▶ [Required action]
A complete answer retypes each of the records below precisely and includes none of the pictures.
___ Records to process ___
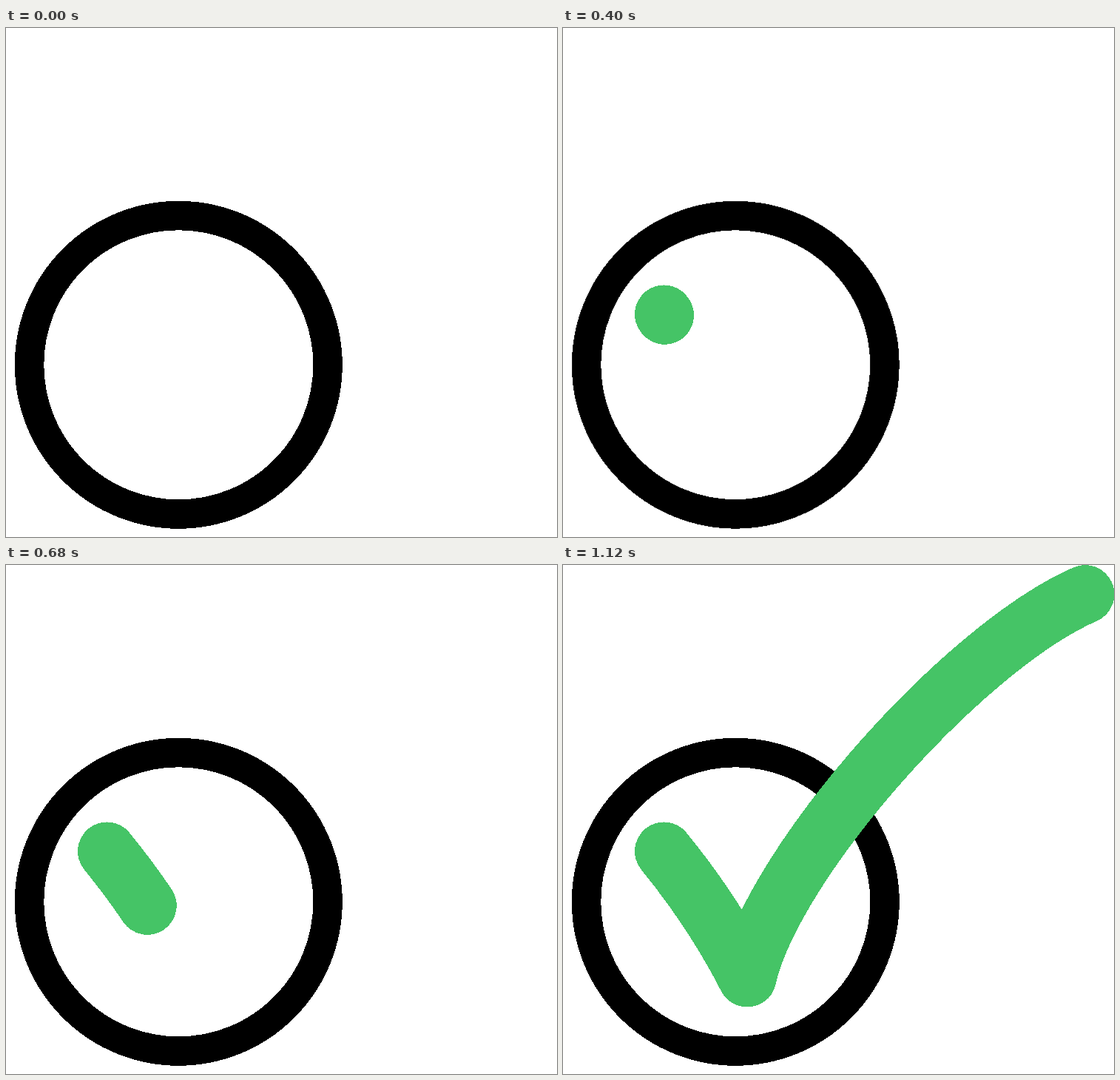
Recreate the animation shown at these times as an HTML page. Size 745 px wide and 688 px high, loop 3.6 s.

```html
<!DOCTYPE html>
<html lang="en">
<head>
<meta charset="utf-8">
<title>Check mark</title>
<style>
  html, body {
    margin: 0;
    width: 100%;
    height: 100%;
    overflow: hidden;
    background: #fff;
  }
  svg {
    display: block;
    width: 745px;
    height: 688px;
    fill: none;
    shape-rendering: crispEdges;
  }
  .ring {
    stroke: #000;
    stroke-width: 39.5px;
    transform-origin: 233.3px 455.3px;
    animation: pulse 3600ms infinite;
  }
  .tick {
    stroke: #45c466;
    stroke-width: 79px;
    stroke-linecap: round;
    stroke-linejoin: round;
    stroke-dasharray: 1 2;
    animation: draw 3600ms linear infinite, show 3600ms step-end infinite;
  }
  /* swell, dip, settle */
  @keyframes pulse {
    0% { transform: scale(1); animation-timing-function: ease-in-out; }
    7.7778% { transform: scale(1.05); animation-timing-function: ease-in-out; }
    13.6111% { transform: scale(.97); animation-timing-function: ease-in-out; }
    18.8889%, 100% { transform: scale(1); }
  }
  @keyframes draw {
    0% { stroke-dashoffset: 1; }
    9.6667% { stroke-dashoffset: 1; animation-timing-function: cubic-bezier(.966, 0, .607, 1); }
    31.1111%, 100% { stroke-dashoffset: 0; }
  }
  @keyframes show {
    0% { visibility: hidden; }
    9.8%, 100% { visibility: visible; }
  }
</style>
</head>
<body>
<svg viewBox="0 0 745 688">
  <circle class="ring" cx="233.3" cy="455.3" r="201.75"/>
  <path class="tick" pathLength="1"
    d="M136.5 387Q203.5 469 249 558C285 401 541 111.5 706 39.5"/>
</svg>
</body>
</html>
```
___
▶ [Output of the exercise]
Recreate the animation shown at these times as an HTML page. Size 745 px wide and 688 px high, loop 3.6 s.

```html
<!DOCTYPE html>
<html lang="en">
<head>
<meta charset="utf-8">
<title>Check mark</title>
<style>
  html, body {
    margin: 0;
    width: 100%;
    height: 100%;
    overflow: hidden;
    background: #fff;
  }
  svg {
    display: block;
    width: 745px;
    height: 688px;
    fill: none;
    shape-rendering: crispEdges;
  }
  .ring {
    stroke: #000;
    stroke-width: 39.5px;
    transform-origin: 233.3px 455.3px;
    animation: pulse 3600ms infinite;
  }
  .tick {
    stroke: #45c466;
    stroke-width: 79px;
    stroke-linecap: round;
    stroke-linejoin: round;
    stroke-dasharray: 1 2;
    animation: draw 3600ms linear infinite, show 3600ms step-end infinite;
  }
  /* swell, dip, settle */
  @keyframes pulse {
    0% { transform: scale(1); animation-timing-function: ease-in-out; }
    7.7778% { transform: scale(1.05); animation-timing-function: ease-in-out; }
    13.6111% { transform: scale(.97); animation-timing-function: ease-in-out; }
    18.8889%, 100% { transform: scale(1); }
  }
  @keyframes draw {
    0% { stroke-dashoffset: 1; }
    9.6667% { stroke-dashoffset: 1; animation-timing-function: cubic-bezier(.966, 0, .607, 1); }
    31.1111%, 100% { stroke-dashoffset: 0; }
  }
  @keyframes show {
    0% { visibility: hidden; }
    9.8%, 100% { visibility: visible; }
  }
</style>
</head>
<body>
<svg viewBox="0 0 745 688">
  <circle class="ring" cx="233.3" cy="455.3" r="201.75"/>
  <path class="tick" pathLength="1"
    d="M136.5 387Q203.5 469 249 558C285 401 541 111.5 706 39.5"/>
</svg>
</body>
</html>
```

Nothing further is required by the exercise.